▶ [Task description]: Search the material for the word "opacity" and copy every line in which it occurs.

___ Extracted entries ___

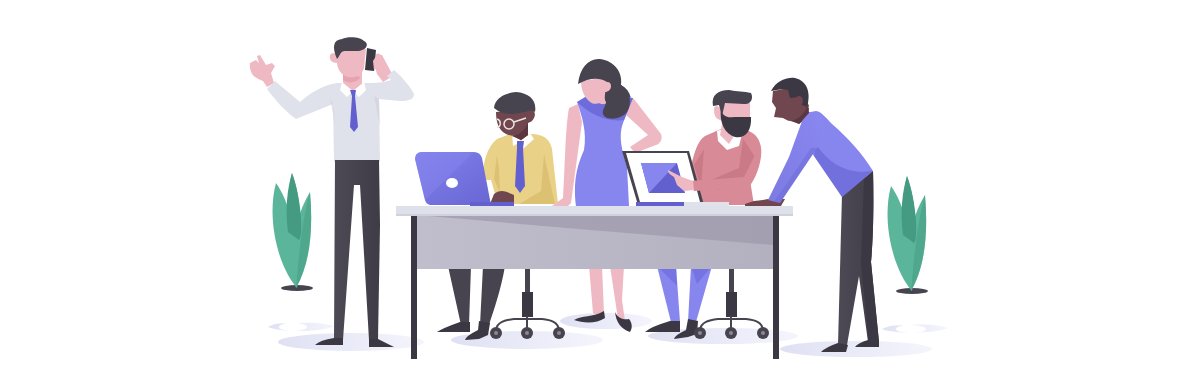
<!DOCTYPE html>
<html lang="en">
<head>
<meta charset="utf-8">
<title>Team at a desk</title>
<style>
:root{--paper:#fff;--ink:#47444f;--ink-deep:#3b3843;--violet:#8785ee;--violet-deep:#6260cf;--pink:#efb9c4;--pink-deep:#e5a3b1;--brown:#70464f;--brown-deep:#5b3741;--shirt:#dfe2ea;--shirt-deep:#cdd1dc;--yellow:#e9d288;--yellow-deep:#d6b968;--rose:#d98a97;--rose-deep:#c67482;--leaf:#5ab59a;--leaf-deep:#449b82;--desk-top:#dfe1ea;--shadow:#e4e6f5}
html,body{margin:0;height:100%;overflow:hidden;background:var(--paper)}
svg{display:block;width:1200px;height:385px}
.ink{fill:var(--ink)}.ink-deep{fill:var(--ink-deep)}
.violet{fill:var(--violet)}.violet-deep{fill:var(--violet-deep)}
.pink{fill:var(--pink)}.pink-deep{fill:var(--pink-deep)}
.brown{fill:var(--brown)}.brown-deep{fill:var(--brown-deep)}
.shirt{fill:var(--shirt)}.shirt-deep{fill:var(--shirt-deep)}
.yellow{fill:var(--yellow)}.yellow-deep{fill:var(--yellow-deep)}
.rose{fill:var(--rose)}.rose-deep{fill:var(--rose-deep)}
.leaf{fill:var(--leaf)}.leaf-deep{fill:var(--leaf-deep)}
.white{fill:var(--paper)}
.line{fill:none;stroke:var(--ink);stroke-width:2}
</style>
</head>
<body>
<svg viewBox="0 0 1200 385" role="img" aria-label="Five colleagues working around an office desk">
<defs>
<linearGradient id="floor"><stop offset="0" stop-color="#dfe1f3"/><stop offset="1" stop-color="#f4f5fc"/></linearGradient>
<linearGradient id="laptop-lid" x2="1" y2="1"><stop offset="0" stop-color="#8381ee"/><stop offset=".55" stop-color="#7472df"/><stop offset="1" stop-color="#6866d2"/></linearGradient>
<linearGradient id="panel" x2="1"><stop offset="0" stop-color="#c0bdcc"/><stop offset="1" stop-color="#b3b0c0"/></linearGradient>
<linearGradient id="sleeve" x1="1" x2="0" y2="1"><stop offset="0" stop-color="#8987f0"/><stop offset="1" stop-color="#7d7be2"/></linearGradient>
<linearGradient id="trouser" x2="1"><stop offset="0" stop-color="#4d4a55"/><stop offset="1" stop-color="#3f3c47"/></linearGradient>
<g id="plant">
  <ellipse class="ink" cx="297" cy="288" rx="16" ry="3"/>
  <path class="leaf" d="M276 183C291 204 300 244 297 288C279 268 266 220 276 183Z"/>
  <path class="leaf" d="M310 192C313 226 311 262 296 288C288 256 294 218 310 192Z"/>
  <path class="leaf" d="M292 173C302 200 303 242 297 288C286 248 284 204 292 173Z"/>
  <path class="leaf-deep" d="M292 173C302 200 303 236 299 240L288 232C285 210 287 190 292 173Z"/>
  <path class="leaf-deep" opacity=".5" d="M310 192C313 226 311 262 296 288C299 254 302 220 310 192Z"/>
</g>
<g id="chair">
  <rect class="ink" x="525" y="268" width="5" height="26"/>
  <rect class="ink-deep" x="522" y="292" width="11" height="25"/>
  <path class="line" d="M496 330C497 322 505 320 514 319H542C551 320 558 322 559 330M527 316V330"/>
  <g class="ink"><circle cx="496" cy="333" r="6"/><circle cx="527" cy="333" r="6"/><circle cx="559" cy="333" r="6"/></g>
  <g fill="#8b8894"><circle cx="496" cy="333" r="2"/><circle cx="527" cy="333" r="2"/><circle cx="559" cy="333" r="2"/></g>
</g>
</defs>

<g id="floor-shadows" fill="url(#floor)">
  <path d="M268 327C277 322 285 323 291 325C305 321 323 323 334 326C323 332 282 333 268 327Z"/>
  <ellipse cx="351" cy="342" rx="73" ry="9"/>
  <ellipse cx="527" cy="340" rx="76" ry="9"/>
  <ellipse cx="606" cy="321" rx="46" ry="8"/>
  <ellipse cx="723" cy="336" rx="75" ry="8"/>
  <ellipse cx="856" cy="349" rx="76" ry="8"/>
  <path d="M882 329C892 324 900 325 905 326C920 323 938 325 948 328C936 333 897 335 882 329Z"/>
</g>
<g class="white"><ellipse cx="293" cy="327" rx="14" ry="4"/><ellipse cx="911" cy="329" rx="15" ry="4"/></g>
<use href="#plant"/>
<use href="#plant" transform="translate(615 3)"/>

<g id="man-on-phone">
  <path class="pink" d="M267 87L263 81C254 78 249 73 250 63L256 60L259 63L257 56L260 55L266 65L272 63L275 66L271 73L274 83Z"/>
  <path class="pink" d="M377 74L374 63L376 54L382 55L389 68L393 76L383 82Z"/>
  <path class="shirt" d="M267 89L275 81L300 102C310 93 323 85 337 83H369C379 83 386 82 391 80L387 76L394 70C402 77 410 86 414 94C414 100 408 101 400 101L379 99L380 162H334L333 104L296 119C286 112 276 101 267 89Z"/>
  <path class="shirt-deep" opacity=".6" d="M333 104L330 98L335 124ZM379 99L374 96L380 126Z"/>
  <path class="pink" d="M343 72H362V84L353 92L343 84Z"/>
  <path class="pink-deep" d="M343 74L361 77C357 83 349 84 343 80Z"/>
  <path class="pink" d="M336 49H366L364 68C361 79 345 81 339 70Q337 66 337 63C331 63 329 59 330 55Q333 51 337 55Z"/>
  <path class="ink" d="M337 59C332 47 333 40 342 39C348 36 361 37 364 41C370 44 366 51 357 51H345C340 51 340 56 337 59Z"/>
  <path class="white" d="M342 82L353 91L364 82L366 90L359 97L353 91L347 97L340 90Z"/>
  <path class="violet-deep" d="M350 90H356L355 96L358 127L354 132L350 127L352 96Z"/>
  <path class="ink-deep" d="M367 48L376 50L374 71L365 70Z"/>
  <path class="pink" d="M373 61L378 53L383 57L381 66L374 70Z"/>
  <path fill="url(#trouser)" d="M335 160H379L380 225L378 340H369L360 185H354L343 340H334Z"/>
  <path class="ink-deep" d="M334 338H343V345H315Q320 340 334 338ZM369 339H378L394 347H369Z"/>
</g>

<g id="seated-legs">
  <path class="ink" d="M448 266H471L469 325H461ZM483 266H505C501 290 494 309 489 325H480Z"/>
  <path class="ink-deep" d="M460 322H470V332H437Q443 328 460 322ZM479 321L490 323L488 335L479 339L465 340Q466 336 478 330Z"/>
  <path class="violet" d="M657 266H676L680 322H671ZM691 266H712L696 322H688Z"/>
  <path class="violet-deep" opacity=".45" d="M657 266H676L677 286ZM691 266H712L697 284Z"/>
  <path class="ink-deep" d="M670 321H680V332H645Q650 327 670 321ZM688 319L698 321L697 334L688 337L674 339Q675 335 686 330Z"/>
  <path class="pink" d="M589 266H602L604 314L599 318L593 313ZM610 266H624L622 300L625 321L618 319Z"/>
  <path class="ink-deep" d="M604 311L605 318C596 324 583 323 574 320C582 315 592 318 604 311ZM615 312C618 319 625 320 629 319C633 324 632 329 630 332C621 329 616 322 615 312Z"/>
</g>
<use href="#chair"/>
<use href="#chair" transform="translate(204 0)"/>

<g id="man-in-yellow">
  <path class="yellow" d="M497 139L510 134H533C545 135 550 140 552 149L558 204H498L491 180H482C483 162 487 147 497 139Z"/>
  <path class="yellow-deep" opacity=".65" d="M497 155L494 179L500 193L499 169ZM544 154L541 191L519 204H555Z"/>
  <path class="white" d="M512 133L521 141L530 133L534 139L524 148L519 143L513 146Z"/>
  <path class="violet-deep" d="M517 141H524L523 148L525 186L520 193L515 186L517 148Z"/>
  <path class="brown" d="M496 112L527 109C532 108 537 112 534 118C532 122 530 122 528 123V135L521 140L514 136C501 135 496 126 496 112Z"/>
  <path class="brown-deep" d="M512 136C521 135 525 129 528 123V135L521 140Z"/>
  <path class="ink" d="M494 108C495 98 505 93 516 92C530 93 537 101 535 112C530 108 526 113 523 112C510 116 501 114 494 108Z"/>
  <g fill="none" stroke="#eee4df" stroke-width="1.5"><circle cx="509" cy="124" r="5"/><path d="M497 119Q501 120 500 125Q499 128 497 127M514 122L526 118"/></g>
  <path class="brown" d="M490 204L494 194Q499 189 507 192L514 195V204Z"/>
</g>

<g id="woman">
  <path class="ink" d="M603 69C616 70 622 79 621 85C632 91 633 102 628 109C622 119 608 121 603 113C604 104 602 99 601 92Z"/>
  <path class="pink" d="M578 104L582 122L571 203L568 206H552L563 198C565 169 565 130 569 108ZM625 98L634 99L661 134C663 139 660 144 656 145L635 153L630 147L648 135L624 113Z"/>
  <path class="pink" d="M597 92L611 91V109L602 113L595 106Z"/>
  <path class="violet" d="M577 102L587 96L595 99C598 106 608 106 613 98L627 97L633 98L623 123C618 136 622 151 627 167L629 206H576C573 181 577 166 584 150C587 132 582 116 577 102Z"/>
  <path class="violet-deep" opacity=".65" d="M577 102L587 96L595 99C598 106 608 106 613 98L633 98L624 120C608 122 592 116 577 102Z"/>
  <path class="pink" d="M581 81L609 77L610 90C608 101 596 108 589 101C584 97 581 89 581 81Z"/>
  <path class="ink" d="M578 84C580 67 589 58 600 59C615 61 623 73 621 85C631 91 632 104 627 112C621 120 605 121 603 114C602 109 606 106 606 102C603 98 607 91 604 89L607 82C599 77 589 78 578 84Z"/>
  <path class="pink" d="M602 88C603 81 611 80 611 86C611 91 606 93 602 92Z"/>
</g>

<g id="man-in-rose">
  <path class="rose" d="M705 136L721 129H741C754 131 759 137 761 147L750 180L754 205H704L690 170C694 154 697 141 705 136Z"/>
  <path class="rose-deep" opacity=".75" d="M743 139L739 168L711 180L718 190L748 183L756 158ZM704 149L701 188L694 165Z"/>
  <path class="white" d="M717 131L723 129L737 136L742 134L739 146L727 150L718 141Z"/>
  <path class="pink" d="M722 124L736 133L729 144L720 135Z"/>
  <path class="pink" d="M719 103H750V121H722Q713 119 714 108Q716 104 720 108Z"/>
  <path class="ink-deep" d="M721 108C722 117 728 118 734 117H751C752 132 744 139 735 137C725 134 719 123 721 108Z"/>
  <path class="ink" d="M713 106C711 95 718 90 729 90C737 92 744 91 751 93C754 99 750 105 744 104L725 103L722 116L719 105Z"/>
</g>

<g id="laptop">
  <path fill="url(#laptop-lid)" d="M421 152H474Q480 152 482 158L491 205H430Q426 204 425 200L415 159Q415 153 421 152Z"/>
  <path class="violet" opacity=".45" d="M421 152H474L425 200L415 159Q415 153 421 152Z"/>
  <ellipse class="white" cx="452" cy="183" rx="6" ry="5"/>
  <path class="violet-deep" d="M470 202H514V206H470Z"/>
</g>

<g id="display-board">
  <path class="ink" d="M622 151H689L704 205H638Z"/>
  <path class="white" d="M626 153H687L700 202H640Z"/>
  <path class="violet-deep" d="M641 163H677L685 193H649Z"/>
  <path class="violet" d="M641 163H677L649 193Z"/>
  <path class="violet-deep" d="M636 202H684V206H636Z"/>
  <path class="shirt" d="M684 202H729V206H684Z"/>
  <path class="rose" d="M690 181L744 177L757 151L761 147C763 161 755 181 748 188L694 191Z"/>
  <path class="pink" d="M693 181L682 177L668 170Q667 173 674 177L677 185L684 191L694 190Z"/>
</g>

<g id="desk">
  <path class="brown" d="M745 204L754 201L772 199H785L781 206H745Z"/>
  <rect x="417" y="215" width="356" height="54" fill="url(#panel)"/>
  <path fill="#9b97aa" d="M417 215H773V245L590 230Z" opacity=".65"/>
  <path class="ink-deep" d="M411 215H417V359H411ZM773 215H779V359H773Z"/>
  <rect x="396" y="206" width="397" height="10" fill="#dfe1ea"/>
  <path fill="#cfd2de" d="M396 214H793V216H396Z"/>
</g>

<g id="leaning-man">
  <path fill="url(#trouser)" d="M842 194L873 171C874 209 873 242 871 262L879 342H868L859 276L847 345H838Z"/>
  <path class="ink-deep" d="M873 171C874 209 873 242 871 262L879 342H869L861 263L864 179Z"/>
  <path class="ink-deep" d="M838 343L848 345L846 352H821Q826 347 838 343ZM868 340H879V347H855Q858 343 868 340Z"/>
  <path class="brown" d="M746 204L769 199L779 202L780 206H747Z"/>
  <path class="brown" d="M798 102L809 108L807 118L799 124L790 117Z"/>
  <path class="violet" d="M805 113L816 111C822 112 826 118 832 124C849 139 862 153 873 171L842 197L814 156L803 142Z"/>
  <path class="violet-deep" opacity=".55" d="M873 171L842 197L814 156L816 144C829 164 848 175 873 171Z"/>
  <path fill="url(#sleeve)" d="M805 113L817 112C826 119 826 132 817 148L780 203L768 200L789 157Z"/>
  <path class="violet-deep" opacity=".35" d="M817 148L780 203L774 202L811 148Z"/>
  <path class="brown" d="M773 91L801 86L809 106L802 117C796 123 789 122 783 118L774 117L776 108L772 102Z"/>
  <path class="brown-deep" d="M791 121C800 119 805 112 808 105L809 113L799 124Z"/>
  <path class="ink-deep" d="M771 91C776 82 785 77 795 78C808 81 811 94 807 107L800 104V97L790 98L788 90C782 89 776 90 771 91Z"/>
  <ellipse class="brown" cx="799" cy="101" rx="4" ry="5"/>
</g>
</svg>
</body>
</html>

___

▶ [Problem solution]:
  <path class="leaf-deep" opacity=".5" d="M310 192C313 226 311 262 296 288C299 254 302 220 310 192Z"/>
  <path class="shirt-deep" opacity=".6" d="M333 104L330 98L335 124ZM379 99L374 96L380 126Z"/>
  <path class="violet-deep" opacity=".45" d="M657 266H676L677 286ZM691 266H712L697 284Z"/>
  <path class="yellow-deep" opacity=".65" d="M497 155L494 179L500 193L499 169ZM544 154L541 191L519 204H555Z"/>
  <path class="violet-deep" opacity=".65" d="M577 102L587 96L595 99C598 106 608 106 613 98L633 98L624 120C608 122 592 116 577 102Z"/>
  <path class="rose-deep" opacity=".75" d="M743 139L739 168L711 180L718 190L748 183L756 158ZM704 149L701 188L694 165Z"/>
  <path class="violet" opacity=".45" d="M421 152H474L425 200L415 159Q415 153 421 152Z"/>
  <path fill="#9b97aa" d="M417 215H773V245L590 230Z" opacity=".65"/>
  <path class="violet-deep" opacity=".55" d="M873 171L842 197L814 156L816 144C829 164 848 175 873 171Z"/>
  <path class="violet-deep" opacity=".35" d="M817 148L780 203L774 202L811 148Z"/>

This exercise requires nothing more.